Date of this Version
June 3, 2009 in The China Beat http://www.thechinabeat.org/
In Taiwan, June 4 marks another anniversary, namely the 185th day of Chen Shuibian’s detention without having been convicted of a crime. Chen was first ordered to be held in custody on the night of November 11, 2008, with actual detention beginning on November 12. Taking into account the few days during which he was released in December, Chen’s incarceration has lasted almost 200 days now, with no end in sight. In principle, he can be held in detention indefinitely due to the fact that he has been charged with a felony, and because prosecutors have expressed concerns that Chen might flee the country, engage in collusion with other suspects, or tamper with evidence and witnesses. If a judge agrees with these arguments, an extension can be granted every two months. Efforts by Chen and his legal team to challenge prosecutorial evidence in court have also served to lengthen the term of his detention.

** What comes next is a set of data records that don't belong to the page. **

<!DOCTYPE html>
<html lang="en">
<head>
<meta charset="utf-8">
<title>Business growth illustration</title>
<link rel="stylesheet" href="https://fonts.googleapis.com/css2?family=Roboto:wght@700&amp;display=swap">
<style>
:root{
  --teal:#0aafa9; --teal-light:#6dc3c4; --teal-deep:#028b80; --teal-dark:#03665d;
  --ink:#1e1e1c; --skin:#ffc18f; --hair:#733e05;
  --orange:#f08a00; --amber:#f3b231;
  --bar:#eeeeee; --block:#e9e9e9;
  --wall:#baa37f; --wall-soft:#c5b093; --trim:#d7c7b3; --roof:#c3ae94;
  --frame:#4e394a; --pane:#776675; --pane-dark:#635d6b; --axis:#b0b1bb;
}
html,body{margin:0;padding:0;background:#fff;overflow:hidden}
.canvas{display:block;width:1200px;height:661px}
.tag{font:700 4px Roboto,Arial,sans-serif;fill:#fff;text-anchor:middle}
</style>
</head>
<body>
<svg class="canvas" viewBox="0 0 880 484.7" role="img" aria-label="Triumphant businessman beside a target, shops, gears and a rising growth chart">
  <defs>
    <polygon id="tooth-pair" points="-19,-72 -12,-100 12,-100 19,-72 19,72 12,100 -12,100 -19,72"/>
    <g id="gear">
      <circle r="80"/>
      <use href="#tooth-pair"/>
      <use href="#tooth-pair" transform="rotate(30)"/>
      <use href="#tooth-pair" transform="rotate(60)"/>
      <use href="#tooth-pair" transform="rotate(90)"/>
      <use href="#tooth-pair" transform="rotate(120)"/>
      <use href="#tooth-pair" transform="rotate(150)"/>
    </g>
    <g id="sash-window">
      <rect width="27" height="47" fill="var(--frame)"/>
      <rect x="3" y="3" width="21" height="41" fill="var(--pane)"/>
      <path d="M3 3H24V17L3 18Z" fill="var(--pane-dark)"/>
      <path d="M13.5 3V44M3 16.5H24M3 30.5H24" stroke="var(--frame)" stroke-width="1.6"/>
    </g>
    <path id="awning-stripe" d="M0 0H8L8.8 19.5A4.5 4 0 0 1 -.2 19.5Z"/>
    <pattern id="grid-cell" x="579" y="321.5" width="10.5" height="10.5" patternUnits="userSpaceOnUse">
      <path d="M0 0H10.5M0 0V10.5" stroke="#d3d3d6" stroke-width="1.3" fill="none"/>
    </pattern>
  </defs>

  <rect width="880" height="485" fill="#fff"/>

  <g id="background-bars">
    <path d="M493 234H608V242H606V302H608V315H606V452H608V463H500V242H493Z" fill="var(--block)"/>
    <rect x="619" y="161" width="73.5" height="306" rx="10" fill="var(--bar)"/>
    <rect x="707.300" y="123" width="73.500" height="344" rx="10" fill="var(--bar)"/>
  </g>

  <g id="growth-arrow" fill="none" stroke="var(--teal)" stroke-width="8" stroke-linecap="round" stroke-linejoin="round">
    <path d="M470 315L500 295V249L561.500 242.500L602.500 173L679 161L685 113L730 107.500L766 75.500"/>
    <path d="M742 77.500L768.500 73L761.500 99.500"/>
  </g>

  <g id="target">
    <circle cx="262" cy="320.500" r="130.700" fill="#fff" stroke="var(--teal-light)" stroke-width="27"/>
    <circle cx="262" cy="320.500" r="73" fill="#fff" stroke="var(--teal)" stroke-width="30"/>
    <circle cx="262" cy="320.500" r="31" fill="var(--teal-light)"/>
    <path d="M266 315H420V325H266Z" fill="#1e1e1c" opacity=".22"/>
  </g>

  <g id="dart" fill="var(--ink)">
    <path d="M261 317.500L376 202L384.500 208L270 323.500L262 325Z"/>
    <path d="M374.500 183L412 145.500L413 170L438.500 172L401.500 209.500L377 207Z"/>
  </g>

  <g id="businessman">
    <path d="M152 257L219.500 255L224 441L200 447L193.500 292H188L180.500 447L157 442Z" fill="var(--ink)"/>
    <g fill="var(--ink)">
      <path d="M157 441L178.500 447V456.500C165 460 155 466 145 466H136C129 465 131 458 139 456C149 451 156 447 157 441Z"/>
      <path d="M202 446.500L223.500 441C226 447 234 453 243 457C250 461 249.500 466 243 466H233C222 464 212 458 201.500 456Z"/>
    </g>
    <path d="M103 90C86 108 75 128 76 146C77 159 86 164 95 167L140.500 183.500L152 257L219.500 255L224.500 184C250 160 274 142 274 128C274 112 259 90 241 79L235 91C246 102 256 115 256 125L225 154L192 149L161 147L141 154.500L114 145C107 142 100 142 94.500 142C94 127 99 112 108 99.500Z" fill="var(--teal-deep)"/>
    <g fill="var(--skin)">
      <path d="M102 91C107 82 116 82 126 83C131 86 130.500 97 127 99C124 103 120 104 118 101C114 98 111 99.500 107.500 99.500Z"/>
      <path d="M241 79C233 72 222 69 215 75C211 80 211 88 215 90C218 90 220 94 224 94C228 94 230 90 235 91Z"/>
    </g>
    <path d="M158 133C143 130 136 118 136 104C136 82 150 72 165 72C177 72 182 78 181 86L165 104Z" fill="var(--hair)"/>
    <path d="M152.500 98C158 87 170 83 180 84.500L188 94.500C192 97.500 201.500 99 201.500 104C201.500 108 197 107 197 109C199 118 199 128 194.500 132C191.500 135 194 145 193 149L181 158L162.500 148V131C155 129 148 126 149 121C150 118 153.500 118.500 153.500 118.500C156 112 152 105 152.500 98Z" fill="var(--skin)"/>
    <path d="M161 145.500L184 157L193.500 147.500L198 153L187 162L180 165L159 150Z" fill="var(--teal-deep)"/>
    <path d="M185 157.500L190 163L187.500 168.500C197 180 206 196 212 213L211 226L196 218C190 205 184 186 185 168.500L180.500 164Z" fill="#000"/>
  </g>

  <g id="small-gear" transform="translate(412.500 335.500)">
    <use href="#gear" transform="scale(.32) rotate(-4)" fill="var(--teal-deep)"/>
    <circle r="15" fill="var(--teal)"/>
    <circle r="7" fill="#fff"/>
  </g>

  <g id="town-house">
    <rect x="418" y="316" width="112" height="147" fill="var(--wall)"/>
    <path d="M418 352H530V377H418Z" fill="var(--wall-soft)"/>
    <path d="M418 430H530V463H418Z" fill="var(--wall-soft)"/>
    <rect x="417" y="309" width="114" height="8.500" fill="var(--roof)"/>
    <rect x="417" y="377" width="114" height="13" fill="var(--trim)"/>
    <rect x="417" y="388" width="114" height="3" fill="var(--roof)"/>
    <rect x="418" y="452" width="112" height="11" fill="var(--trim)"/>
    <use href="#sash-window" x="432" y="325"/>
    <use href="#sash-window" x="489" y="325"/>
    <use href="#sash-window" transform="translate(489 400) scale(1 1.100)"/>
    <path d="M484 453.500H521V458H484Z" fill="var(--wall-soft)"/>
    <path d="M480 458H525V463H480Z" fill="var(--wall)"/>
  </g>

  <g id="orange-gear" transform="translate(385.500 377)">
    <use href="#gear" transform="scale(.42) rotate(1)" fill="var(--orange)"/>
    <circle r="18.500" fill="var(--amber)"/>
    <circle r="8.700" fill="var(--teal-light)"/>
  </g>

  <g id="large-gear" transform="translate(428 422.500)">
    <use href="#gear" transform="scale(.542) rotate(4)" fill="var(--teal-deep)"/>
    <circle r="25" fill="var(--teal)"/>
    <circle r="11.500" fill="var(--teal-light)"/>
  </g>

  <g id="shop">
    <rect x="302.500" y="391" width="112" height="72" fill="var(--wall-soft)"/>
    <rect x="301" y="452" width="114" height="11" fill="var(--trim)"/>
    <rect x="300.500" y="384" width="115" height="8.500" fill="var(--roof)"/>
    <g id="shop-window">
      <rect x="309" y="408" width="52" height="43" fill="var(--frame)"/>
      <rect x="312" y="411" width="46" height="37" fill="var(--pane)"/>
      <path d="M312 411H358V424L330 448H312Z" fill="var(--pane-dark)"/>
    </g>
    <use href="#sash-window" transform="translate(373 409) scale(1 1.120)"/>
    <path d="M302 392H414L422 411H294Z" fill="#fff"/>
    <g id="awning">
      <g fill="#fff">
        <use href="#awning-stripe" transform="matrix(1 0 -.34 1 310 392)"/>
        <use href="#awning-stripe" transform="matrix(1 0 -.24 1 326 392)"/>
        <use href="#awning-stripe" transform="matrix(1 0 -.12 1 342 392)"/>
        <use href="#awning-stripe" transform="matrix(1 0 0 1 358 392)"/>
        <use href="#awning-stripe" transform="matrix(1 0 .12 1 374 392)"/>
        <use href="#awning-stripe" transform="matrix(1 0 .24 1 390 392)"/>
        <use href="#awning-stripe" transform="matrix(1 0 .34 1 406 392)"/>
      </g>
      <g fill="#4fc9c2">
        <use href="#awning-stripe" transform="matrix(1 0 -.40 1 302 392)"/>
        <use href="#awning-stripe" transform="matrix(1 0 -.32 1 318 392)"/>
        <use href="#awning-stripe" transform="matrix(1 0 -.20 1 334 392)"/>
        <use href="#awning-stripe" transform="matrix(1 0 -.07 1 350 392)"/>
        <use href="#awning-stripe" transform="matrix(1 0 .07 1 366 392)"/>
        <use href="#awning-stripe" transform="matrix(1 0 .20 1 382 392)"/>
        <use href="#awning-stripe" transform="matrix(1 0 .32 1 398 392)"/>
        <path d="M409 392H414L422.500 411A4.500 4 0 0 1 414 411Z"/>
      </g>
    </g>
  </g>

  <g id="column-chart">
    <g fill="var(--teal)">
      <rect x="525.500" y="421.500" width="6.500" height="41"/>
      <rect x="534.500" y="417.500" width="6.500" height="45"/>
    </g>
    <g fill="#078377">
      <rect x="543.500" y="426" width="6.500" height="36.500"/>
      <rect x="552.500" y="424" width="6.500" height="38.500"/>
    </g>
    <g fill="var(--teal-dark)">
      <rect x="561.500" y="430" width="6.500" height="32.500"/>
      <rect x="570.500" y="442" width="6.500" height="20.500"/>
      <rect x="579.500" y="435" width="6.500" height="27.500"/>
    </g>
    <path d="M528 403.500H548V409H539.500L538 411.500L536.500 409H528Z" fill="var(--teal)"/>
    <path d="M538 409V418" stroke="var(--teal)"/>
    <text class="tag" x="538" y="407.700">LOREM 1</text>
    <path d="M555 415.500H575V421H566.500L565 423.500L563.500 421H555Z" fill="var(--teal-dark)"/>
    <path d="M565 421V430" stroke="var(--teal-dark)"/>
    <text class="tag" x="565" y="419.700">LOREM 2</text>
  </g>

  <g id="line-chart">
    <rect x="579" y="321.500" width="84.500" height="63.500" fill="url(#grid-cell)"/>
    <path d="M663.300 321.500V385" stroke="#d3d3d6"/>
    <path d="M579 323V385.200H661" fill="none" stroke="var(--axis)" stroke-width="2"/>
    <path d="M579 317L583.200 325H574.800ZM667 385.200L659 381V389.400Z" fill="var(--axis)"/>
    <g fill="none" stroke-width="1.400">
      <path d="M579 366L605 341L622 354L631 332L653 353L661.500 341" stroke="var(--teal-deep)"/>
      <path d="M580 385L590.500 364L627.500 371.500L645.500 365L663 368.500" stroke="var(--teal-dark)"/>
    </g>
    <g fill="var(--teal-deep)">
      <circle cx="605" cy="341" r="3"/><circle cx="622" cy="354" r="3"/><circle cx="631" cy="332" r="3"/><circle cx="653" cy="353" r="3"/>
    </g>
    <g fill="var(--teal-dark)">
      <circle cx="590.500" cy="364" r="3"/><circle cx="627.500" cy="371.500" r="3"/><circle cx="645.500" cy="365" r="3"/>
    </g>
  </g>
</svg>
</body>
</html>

Despite the fact that his detention started on November 12, the Supreme Prosecutors’ Office did not indict Chen until December 12, charging him with accepting bribes, laundering political donations, and looting public funds. The extent of Chen’s corruption (as well as that of his family members) is said to have extended to the tens of millions of U.S. dollars, and lasted throughout his 2000-2008 presidency. Legal proceedings are currently underway to determine the guilt or innocence of those accused. Chen’s wife has also been indicted, while just yesterday his son and daughter were listed as defendants and may be charged with perjury.

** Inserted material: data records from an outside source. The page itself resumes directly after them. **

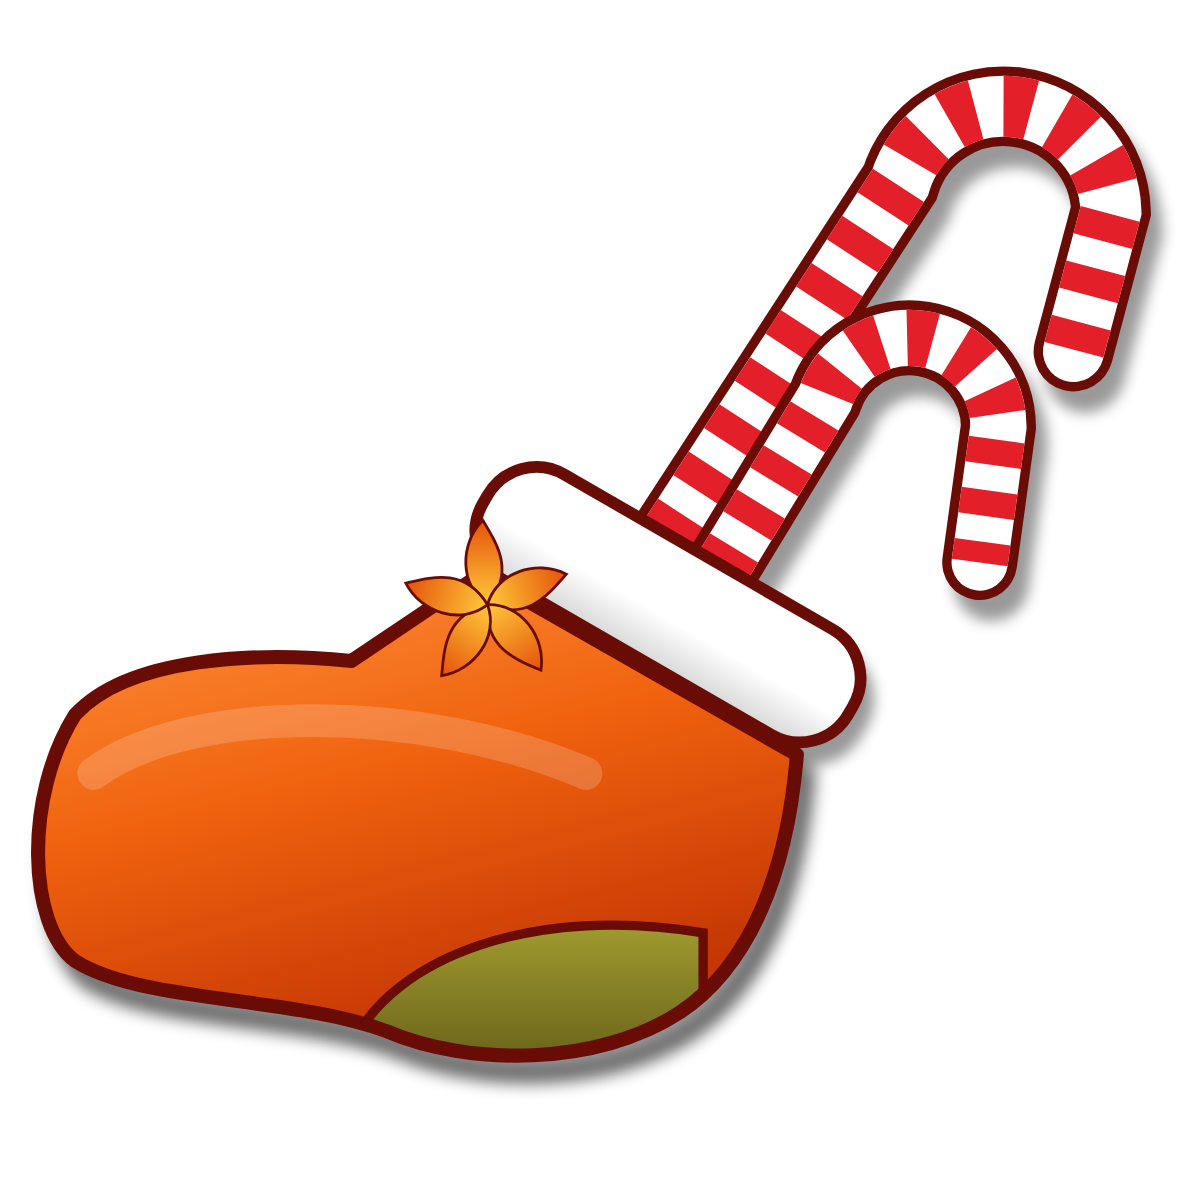
<!DOCTYPE html>
<html lang="en">
<head>
<meta charset="utf-8">
<title>Christmas Stocking with Candy Canes</title>
<link href="https://fonts.googleapis.com/css2?family=Roboto&display=swap" rel="stylesheet">
<style>
  :root {
    --page: #ffffff;
    --outline: #6a0c06;
    --shadow: rgba(0, 0, 0, 0.4);
    --sock-light: #ff9440;
    --sock-mid: #f0620e;
    --sock-dark: #c43604;
    --heel-light: #a09a30;
    --heel-dark: #5a5414;
    --cuff: #ffffff;
    --cuff-shade: #d6d6d6;
    --cane-red: #e3202a;
    --cane-white: #ffffff;
    --petal-light: #ffc83a;
    --petal-dark: #e4520a;
  }
  html, body {
    margin: 0;
    padding: 0;
    width: 1200px;
    height: 1200px;
    overflow: hidden;
    background: var(--page);
    font-family: "Roboto", sans-serif;
  }
  .artwork { display: block; width: 1200px; height: 1200px; }
</style>
</head>
<body>
<svg class="artwork" viewBox="0 0 512 512" xmlns="http://www.w3.org/2000/svg" role="img" aria-label="Orange Christmas stocking holding two candy canes">
  <defs>
    <linearGradient id="sockFill" x1="0" y1="0" x2="0.4" y2="1">
      <stop offset="0" stop-color="var(--sock-light)"/>
      <stop offset="0.5" stop-color="var(--sock-mid)"/>
      <stop offset="1" stop-color="var(--sock-dark)"/>
    </linearGradient>
    <linearGradient id="heelFill" x1="0" y1="0" x2="0" y2="1">
      <stop offset="0" stop-color="var(--heel-light)"/>
      <stop offset="1" stop-color="var(--heel-dark)"/>
    </linearGradient>
    <linearGradient id="cuffFill" x1="0" y1="0" x2="0" y2="1">
      <stop offset="0" stop-color="var(--cuff)"/>
      <stop offset="0.6" stop-color="var(--cuff)"/>
      <stop offset="1" stop-color="var(--cuff-shade)"/>
    </linearGradient>
    <linearGradient id="petalFill" x1="0" y1="1" x2="0" y2="0">
      <stop offset="0" stop-color="var(--petal-light)"/>
      <stop offset="1" stop-color="var(--petal-dark)"/>
    </linearGradient>
    <filter id="softShadow" x="-10%" y="-10%" width="120%" height="120%">
      <feGaussianBlur stdDeviation="3"/>
    </filter>
    <path id="stockingBody" d="M205,245 L340,322 C336,372 320,412 290,432 C255,455 200,455 165,440 C125,425 60,428 32,410 C12,395 10,340 32,305 C55,280 110,278 150,282 Z"/>
    <path id="bigCane" d="M272,250 L384,78 A46,46 0 0 1 474,90 L458,150"/>
    <path id="smallCane" d="M296,262 L352,170 A38,38 0 0 1 426,182 L418,240"/>
    <path id="petal" d="M0,0 C-12,-8 -12,-26 -2,-36 C4,-26 12,-14 0,0 Z"/>
    <clipPath id="sockClip"><use href="#stockingBody"/></clipPath>
  </defs>

  <g class="drop-shadow" transform="translate(5,9)" fill="var(--shadow)" stroke="var(--shadow)" filter="url(#softShadow)">
    <use href="#bigCane" fill="none" stroke-width="34" stroke-linecap="round"/>
    <use href="#smallCane" fill="none" stroke-width="32" stroke-linecap="round"/>
    <use href="#stockingBody" stroke-width="8"/>
    <rect x="195" y="232" width="180" height="52" rx="24" transform="rotate(30 285 258)"/>
  </g>

  <g class="candy-canes" fill="none" stroke-linecap="butt">
    <use href="#bigCane" stroke="var(--outline)" stroke-width="34" stroke-linecap="round"/>
    <use href="#bigCane" stroke="var(--cane-white)" stroke-width="26" stroke-linecap="round"/>
    <use href="#bigCane" stroke="var(--cane-red)" stroke-width="26" stroke-dasharray="12 12"/>
    <use href="#smallCane" stroke="var(--outline)" stroke-width="32" stroke-linecap="round"/>
    <use href="#smallCane" stroke="var(--cane-white)" stroke-width="24" stroke-linecap="round"/>
    <use href="#smallCane" stroke="var(--cane-red)" stroke-width="24" stroke-dasharray="11 11"/>
  </g>

  <g class="stocking">
    <use href="#stockingBody" fill="url(#sockFill)"/>
    <g clip-path="url(#sockClip)">
      <path class="heel" d="M150,446 C168,408 228,386 300,398 L300,470 L150,470 Z" fill="url(#heelFill)" stroke="var(--outline)" stroke-width="4"/>
      <path d="M40,330 C80,300 180,300 250,330" fill="none" stroke="#ffffff" stroke-width="14" stroke-linecap="round" opacity="0.18"/>
    </g>
    <use href="#stockingBody" fill="none" stroke="var(--outline)" stroke-width="6" stroke-linejoin="round"/>
  </g>

  <g class="cuff" transform="rotate(30 285 258)">
    <rect x="195" y="232" width="180" height="52" rx="24" fill="url(#cuffFill)" stroke="var(--outline)" stroke-width="5"/>
  </g>

  <g class="flower" transform="translate(208 258)" fill="url(#petalFill)" stroke="var(--outline)" stroke-width="1.2">
    <use href="#petal" transform="rotate(0)"/>
    <use href="#petal" transform="rotate(72)"/>
    <use href="#petal" transform="rotate(144)"/>
    <use href="#petal" transform="rotate(216)"/>
    <use href="#petal" transform="rotate(288)"/>
  </g>
</svg>
</body>
</html>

When the state decides to break an individual, it can draw on an array of weapons in its arsenal, including torture, imprisonment, harassment (often extending to loved ones and friends), confiscation of property, and the denial of citizen’s privileges, all of which involve the stripping away of an individual’s human rights. Another form of this abrogation is detention, with its resulting loss of freedom and daily humiliations.